Also be watchful for discussion. There are a lot of pages. People don't always run and grab the mediator(s) before arguing, so be proactive.
In a face-to-face mediation, people can't easily leave the table. In Wikipedia or any other online setting, doing so is not only easy but even sometimes difficult to notice. The biggest tip I've yet figured out is this, I suppose: get people at the table, both mentally and emotionally. Get them to vocalize this, encourage them to negotiate. Act as a middleman when they aren't willing to talk to each other.
And, of course, be careful with blocks, if you're an administrator. All too often, everybody in an argument wants everybody else blocked. If you ever accede to one of these requests, a lot of things can go wrong: (1) the blocked user feels wronged, and may not trust you to remain neutral as a mediator; (2) other users may see a chance to "win," and will probably badger you to block again and again; (3) while the user is blocked, circumstances may change dramatically -- be careful that their absense will help, rather than hinder, the mediation. Blocks can be necessary, to get someone's attention, to stop edit warring and attacks, but always be careful with them. We can afford to hurt a vandal's feelings, but good contributors are hard to come by. Be gentle.
Remember why you got into it -- with all the trials and tribulations, people yelling back and forth, and generally squabbling and refusing to work together until the most ridiculous concessions are made, it's important to keep your eye on the prize. Keep things together, keep the project together, and work for the best interests of the project.

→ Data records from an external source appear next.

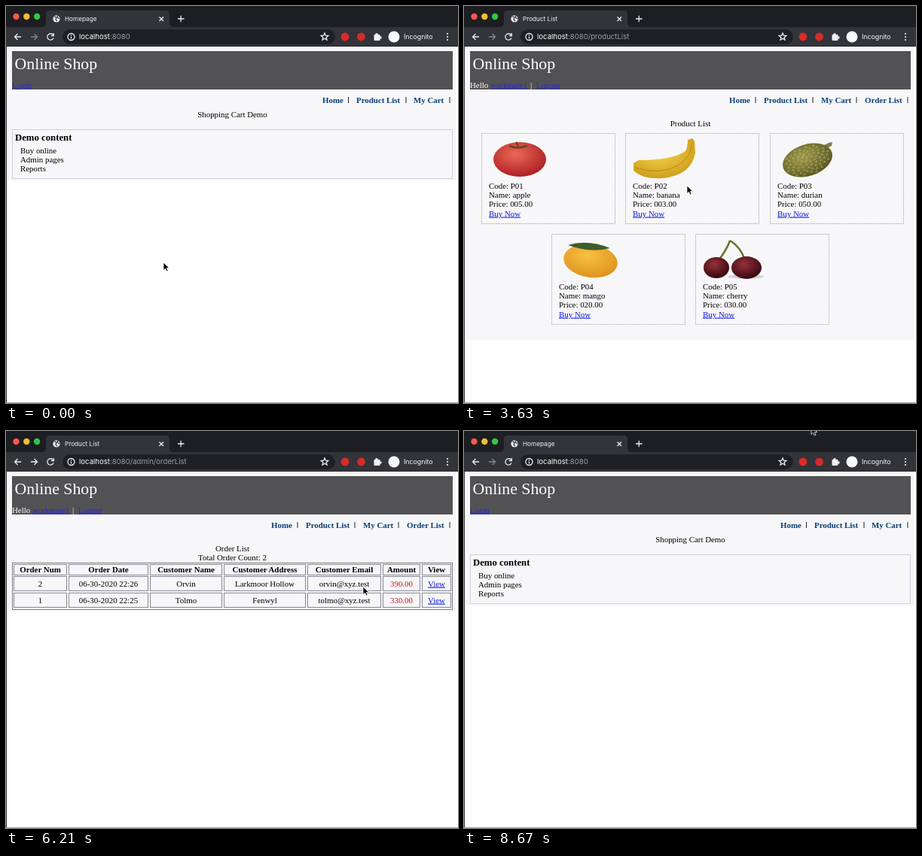
An HTML page for the animation above (8700 ms loop, 600 by 528 pixels).

```html
<!DOCTYPE html>
<html lang="en">
<head>
<meta charset="utf-8">
<title>Online Shop demo</title>
<style>
html, body { margin: 0; width: 100%; height: 100%; overflow: hidden; background: #fefefe; }
svg { display: block; }
text { font: 10.9px "Liberation Serif", "Times New Roman", serif; white-space: pre; }
.h { font-size: 12.75px; font-weight: bold; }
.b { font-weight: bold; }
.nav { font-weight: bold; fill: #0a3d75; }
.white { fill: #fff; }
.shop { font-size: 21.8px; fill: #fff; }
.link { fill: #0d18e0; text-decoration: underline; }
.dim { fill: #2a2ac0; text-decoration: underline; }
.red { fill: #cc1820; }
.total { font-size: 12.75px; font-weight: bold; fill: #dc141c; }
.form { font: 9px "Liberation Sans", Arial, sans-serif; }
.tab { font: 8.2px Inter, sans-serif; fill: #f1f3f4; }
.url { font: 9.6px Inter, sans-serif; fill: #9aa0a6; }
.inc { font: 8.8px Inter, sans-serif; fill: #f8f9fa; }
.icon { fill: none; stroke: #eceef0; stroke-width: 1.3; }
</style>
</head>
<body>
<svg width="600" height="528" viewBox="0 0 600 528">
  <defs id="defs"></defs>
  <g id="scene"></g>
  <g id="cursor">
    <path id="arrow" d="M0 0V10.5L2.5 8.3 4.2 12 6 11.2 4.4 7.6H7.6Z" fill="#000" stroke="#fff" stroke-width=".8"/>
    <path id="hand" d="M-.9 6V.6Q-.9-.5 0-.5T.9.6V4Q2.7 3.2 2.9 4.6 4.6 4 4.8 5.4 6.4 5 6.4 6.6V9Q6 11 5.2 12H-.4Q-1.2 10-3.5 7.2-3.4 5.4-.9 7.3Z" fill="#fff" stroke="#111"/>
  </g>
</svg>
<script>
const LOOP = 8700, MID = 300.5, LINE = 12.2;
const USER = 'workmate1', LEAD = 'foreman1';
const $ = id => document.getElementById(id);

const text = (x, y, s, cls = '', extra = '') => `<text x="${x}" y="${y}" class="${cls}" ${extra}>${s}</text>`;
const center = (x, y, s, cls) => text(x, y, s, cls, 'text-anchor="middle"');
const lines = (x, y, list) => list.map((s, i) => text(x, y + i * LINE, s)).join('');
const rect = (x, y, w, h, fill, extra = '') => `<rect x="${x}" y="${y}" width="${w}" height="${h}" fill="${fill}" ${extra}/>`;
const frame = (x, y, w, h, color, extra = '', fill = 'none') =>
  rect(x + .5, y + .5, w - 1, h - 1, fill, `stroke="${color}" ${extra}`);
const dot = (x, y, r, fill) => `<circle cx="${x}" cy="${y}" r="${r}" fill="${fill}"/>`;
const oval = (x, y, rx, ry, fill, turn = 0) =>
  `<ellipse rx="${rx}" ry="${ry}" fill="${fill}" transform="translate(${x} ${y}) rotate(${turn})"/>`;
const path = (d, extra = 'class="icon"') => `<path d="${d}" ${extra}/>`;
const stroke = (d, color, width = 1) => path(d, `fill="none" stroke="${color}" stroke-width="${width}"`);
const panel = (y, h) => frame(8, y, 585, h, '#cfcfde');

const star = (x, y) => 'M' + Array.from({ length: 10 }, (_, i) => {
  const a = i * Math.PI / 5, r = i % 2 ? 2.2 : 5;
  return `${x + r * Math.sin(a)} ${y - r * Math.cos(a)}`;
}).join('L') + 'Z';

function browser({ title, url, forward }, loading) {
  const [host, rest] = [url.slice(0, 9), url.slice(9)];
  const globe = dot(67, 17, 4.6, '#f1f3f4') + stroke('M64 14L67 15 66 18 68 20M69 13L68 15 71 17', '#35363a', 1.3);
  return rect(0, 0, 600, 54, '#1d1e22') +
    path('M47 28Q53 28 53 23V11Q53 6 58 6H212Q217 6 217 11V23Q217 28 223 28H600V53.5H0V28Z', 'fill="#323439"') +
    rect(75, 31, 362, 20, '#1f2024', 'rx="10"') +
    ['#f9574f', '#f8bc2f', '#35c648'].map((c, i) => dot(13.5 + i * 13.8, 14, 4.2, c)).join('') +
    (loading ? dot(67, 12, .8, '#f1f3f4') : globe) + text(78, 20, title, 'tab') +
    path('M203.5 14.5l5.5 5.5m0-5.5l-5.5 5.5M228 17h8.5m-4.3-4.3v8.6') +
    path('M20 41h-8.5m4-4l-4 4 4 4') +
    path('M33 41h8.5m-4-4l4 4-4 4', `class="icon" opacity="${forward ? 1 : .45}"`) +
    path(loading ? 'M55.5 37.5l7 7m0-7l-7 7' : 'M62.5 38.5A4.2 4.2 0 1 0 63 42.5M63.3 36v3.7h-3.6') +
    path('M91 41A4.5 4.5 0 1 1 82 41 4.5 4.5 0 1 1 91 41M86.5 40.5v3m0-5.2v1.1') +
    text(97, 44.3, `<tspan class="white">${host}</tspan>${rest}`, 'url') + path(star(423, 41)) +
    dot(450, 41, 5.4, '#de2a26') + dot(471.5, 41, 5.4, '#d22c2a') +
    rect(488.5, 38, 8, 8, '#f1f3f4', 'rx="1"') + dot(492, 37.8, 1.8, '#f1f3f4') + dot(497, 42, 1.8, '#f1f3f4') +
    dot(515, 41, 7.5, '#f8f9fa') + text(528, 44.2, 'Incognito', 'inc') +
    [37, 41, 45].map(y => dot(586, y, 1.1, '#f1f3f4')).join('');
}

function header(loggedIn) {
  const nav = loggedIn
    ? [[352, 'Home', 387], [398, 'Product List', 463], [474, 'My Cart', 521], [532, 'Order List', 589]]
    : [[420, 'Home', 454.5], [465, 'Product List', 531], [541, 'My Cart', 589]];
  return rect(8, 60, 585, 51, '#525254') + text(11.5, 83.8, 'Online Shop', 'shop') +
    (loggedIn
      ? text(8, 108.5, 'Hello', 'white') + text(35, 108.5, USER, 'dim') +
        text(88, 108.5, '|', 'white') + text(96, 108.5, 'Logout', 'dim')
      : text(8, 108.5, 'Login', 'dim')) +
    nav.map(([x, s, bar]) => text(x, 128.5, s, 'nav') + rect(bar - .5, 121, 1, 8, '#222')).join('');
}

function table(y, edges, rows) {
  const rowTop = r => r ? Math.round(y + 18 + 21.5 * (r - 1)) : y + 2;
  return frame(8, y, 585, rowTop(rows.length) - y + 2, '#7c7c88') + rows.map((row, r) => row.map((s, c) => {
    const x = edges[c] + 1, w = edges[c + 1] - edges[c] - 2;
    const cls = !r ? 'b' : s === 'View' ? 'link' : rows[0][c] === 'Amount' && row.includes('View') ? 'red' : '';
    return frame(x, rowTop(r), w, r ? 20 : 15, '#888894') + center(x + w / 2, rowTop(r) + (r ? 13.6 : 10.8), s, cls);
  }).join('')).join('');
}

const home = () => center(MID, 147.5, 'Shopping Cart Demo') + panel(164, 66) +
  text(12, 179.2, 'Demo content', 'h') + lines(19, 195.5, ['Buy online', 'Admin pages', 'Reports']);

function login(t) {
  const typed = (s, from) => s.slice(0, Math.max(0, Math.floor((t - from) / 32)));
  const field = (y, s) => frame(83, y, 104, 15, '#777780', 'rx="1"', '#fff') + text(86, y + 10.8, s, 'form');
  const button = (x, w, s, down) => frame(x, 281, w, 14, down ? '#222' : '#777780', 'rx="2"', down ? '#d6d6da' : '#efeff1') +
    center(x + w / 2, 291.2, s, 'form');
  return center(MID, 159.7, 'Login (For Employee, Manager)') + panel(188, 116) +
    text(12, 203.5, 'Enter username and password', 'h') +
    text(17, 246.7, 'User Name *') + text(17, 269.2, 'Password *') +
    field(236, typed(USER, 1100)) + field(258, typed('•'.repeat(7), 1700)) +
    button(83, 33, 'Login', t > 2350) + button(119, 34, 'Reset') +
    text(8, 329.3, 'User/Password:', 'h') + lines(15, 345.7, [USER + '/pwd_emp', LEAD + '/pwd_mng']);
}

// Each fruit: name, price, light and dark tone, drawing
const spikes = Array.from({ length: 70 }, (_, i) => {
  const a = i * 2.4, r = Math.sqrt(i / 70);
  return `M${(31 * r * Math.cos(a) - 2).toFixed(1)} ${(19 * r * Math.sin(a) + 1).toFixed(1)}l1.5-2 1.5 2`;
}).join('');
const fruits = [
  ['apple', '005.00', '#ea6a58', '#b02024', fill => oval(51, 35, 35, 23, fill) +
    stroke('M37 17Q48 22 61 17M49 20Q49 15 46 12', '#5c4420', 2)],
  ['banana', '003.00', '#f6d34c', '#cf9f1c', fill =>
    path('M83 9L89 7 92 11 93 26Q88 56 50 60 24 62 11 50L11 40 18 36Q62 36 80 24 83 18 83 9Z', `fill="${fill}"`) +
    stroke('M13 46Q47 57 72 42 88 30 88 15', '#b58a1c')],
  ['durian', '050.00', '#a09a4c', '#5c5a24', fill => path('M66 19L78 13 83 12 82 17 69 24Z', 'fill="#857c48"') +
    oval(50, 36, 34, 21, fill, -18) + `<g transform="translate(50 36) rotate(-18)">${stroke(spikes, '#c4bc74', .7)}</g>`],
  ['mango', '020.00', '#f8c244', '#df9420', fill => oval(52, 36, 36, 22, fill, 8) +
    path('M22 15Q48 7 78 19 52 26 22 15Z', 'fill="#3f5c28"')],
  ['cherry', '030.00', '#96303a', '#380810', fill => oval(67, 57, 24, 3, '#d4d4dc') +
    stroke('M29 38Q42 21 46 9M66 35Q60 17 46 9', '#68732c', 2.5) + oval(28, 45, 17, 14, fill) + oval(68, 45, 20, 15, fill)],
];
$('defs').innerHTML = fruits.map(([name, , light, dark]) =>
  `<radialGradient id="${name}" cx=".42" cy=".35" r=".65"><stop stop-color="${light}"/><stop offset="1" stop-color="${dark}"/></radialGradient>`).join('');

const products = () => center(MID, 159.7, 'Product List') + fruits.map(([name, price, , , art], i) => {
  const row = Math.floor(i / 3), x = Math.round(22.6 + 191.7 * (i % 3)) + row * 93, y = 169 + 134 * row;
  return `<g transform="translate(${x} ${y})">` + frame(0, 0, 178, 121, '#b4b4c4', 'stroke-dasharray="2 1"') + art(`url(#${name})`) +
    lines(10, 74, [`Code: P0${i + 1}`, 'Name: ' + name, 'Price: ' + price]) + text(10, 110.6, 'Buy Now', 'link') + '</g>';
}).join('');

// Cart items are [product index, quantity]
const orders = [
  { num: 2, date: '06-30-2020 22:26', name: 'Orvin', place: 'Larkmoor Hollow', cart: [[2, 1], [3, 2], [4, 10]] },
  { num: 1, date: '06-30-2020 22:25', name: 'Tolmo', place: 'Fenwyl', cart: [[1, 10], [4, 10]] },
];
const money = n => n.toFixed(2).padStart(6, '0');
const mail = o => o.name.toLowerCase() + '@xyz.test';
const total = o => money(o.cart.reduce((sum, [i, n]) => sum + fruits[i][1] * n, 0));

const orderList = () => center(MID, 159.7, 'Order List') + center(MID, 171.8, 'Total Order Count: 2') +
  table(175, [9, 82, 190, 288, 399, 499, 551, 592], [
    ['Order Num', 'Order Date', 'Customer Name', 'Customer Address', 'Customer Email', 'Amount', 'View'],
    ...orders.map(o => [o.num, o.date, o.name, o.place, mail(o), total(o), 'View'])]);

const orderInfo = o => center(MID, 159.7, 'Order Info') + panel(162, 109) +
  text(12, 174.6, 'Customer Information:', 'h') +
  lines(19, 190.7, ['Name: ' + o.name, 'Email: ' + mail(o), 'Phone: 2005550147', 'Address: ' + o.place]) +
  text(12, 245, 'Order Summary:', 'h') + text(19, 263.3, 'Total:') + text(47, 263.3, total(o), 'total') +
  table(283, [9, 159, 313, 414, 498, 592], [['Product Code', 'Product Name', 'Quantity', 'Price', 'Amount'],
    ...o.cart.map(([i, n]) => [`P0${i + 1}`, fruits[i][0], n, fruits[i][1], money(fruits[i][1] * n)])]);

const page = (title, url, height, loggedIn, body, forward) =>
  ({ title, url: 'localhost:8080' + url, height, loggedIn, body, forward });
const homePage = page('Homepage', '', 232, false, home);
const loginPage = page('Login', '/admin/login', 361, false, login);
const productPage = page('Product List', '/productList', 444, true, products);
const listPage = forward => page('Product List', '/admin/orderList', 239, true, orderList, forward);
const orderPage = i =>
  page('Product List', '/admin/order?orderId=cf517d1c-5661-41ea-a0a7-2...', 380, true, () => orderInfo(orders[i]));

// Pointer stops: arrival time, x, y, then what is clicked there and the page it opens
const MOVE = 360, CLICK = 100, SUBMIT = 300;
const stops = [
  [0, 209, 341],
  [650, 20, 104, 'link', loginPage],
  [1050, 120, 243],
  [1700, 120, 265],
  [2300, 99, 288, 'submit', productPage],
  [3600, 296, 239],
  [4250, 556, 124, 'link', listPage(false)],
  [5030, 576, 205, 'link', orderPage(0)],
  [5720, 15, 40, 'back', listPage(true)],
  [6200, 474, 207],
  [6590, 571, 224, 'link', orderPage(1)],
  [7050, 15, 40, 'back', listPage(true)],
  [7540, 437, 229],
  [8000, 111, 104, 'link', homePage],
  [8670, 461, -6],
];
const opens = ([time, , , kind]) => time + CLICK + (kind === 'submit' ? SUBMIT : 0);

let shown = '';

function draw(now) {
  const t = now % LOOP;
  const opened = stops.findLast(s => s[4] && opens(s) <= t);
  const p = opened ? opened[4] : homePage;
  const loading = stops.some(s => s[3] === 'submit' && t >= s[0] + CLICK && t < opens(s));
  const markup = rect(0, 0, 600, 528, '#fefefe') + rect(3, 53, 595, p.height - 53, '#f7f7f9') +
    browser(p, loading) + header(p.loggedIn) + p.body(t) +
    rect(0, 53, 1, 475, '#35363a') + rect(0, 527, 600, 1, '#a6a6aa');
  if (markup !== shown) $('scene').innerHTML = shown = markup;

  const i = stops.findLastIndex(s => s[0] - MOVE <= t);
  const to = stops[i], from = stops[i - 1] || to;
  const u = Math.min(1, (t - to[0] + MOVE) / MOVE), ease = u * u * (3 - 2 * u);
  const at = k => (from[k] + (to[k] - from[k]) * ease).toFixed(1);
  $('cursor').setAttribute('transform', `translate(${at(1)} ${at(2)})`);
  const hand = to[3] === 'link' && u > .9;
  $('hand').style.display = hand ? '' : 'none';
  $('arrow').style.display = hand ? 'none' : '';
}

const start = performance.now();
function tick() {
  draw(performance.now() - start);
  requestAnimationFrame(tick);
}
tick();
</script>
</body>
</html>
```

This has been a bit of a ramble. More for my sake than a reader's, I suppose, just to get a few thoughts in order. But if you get anything out of it, all's well and good.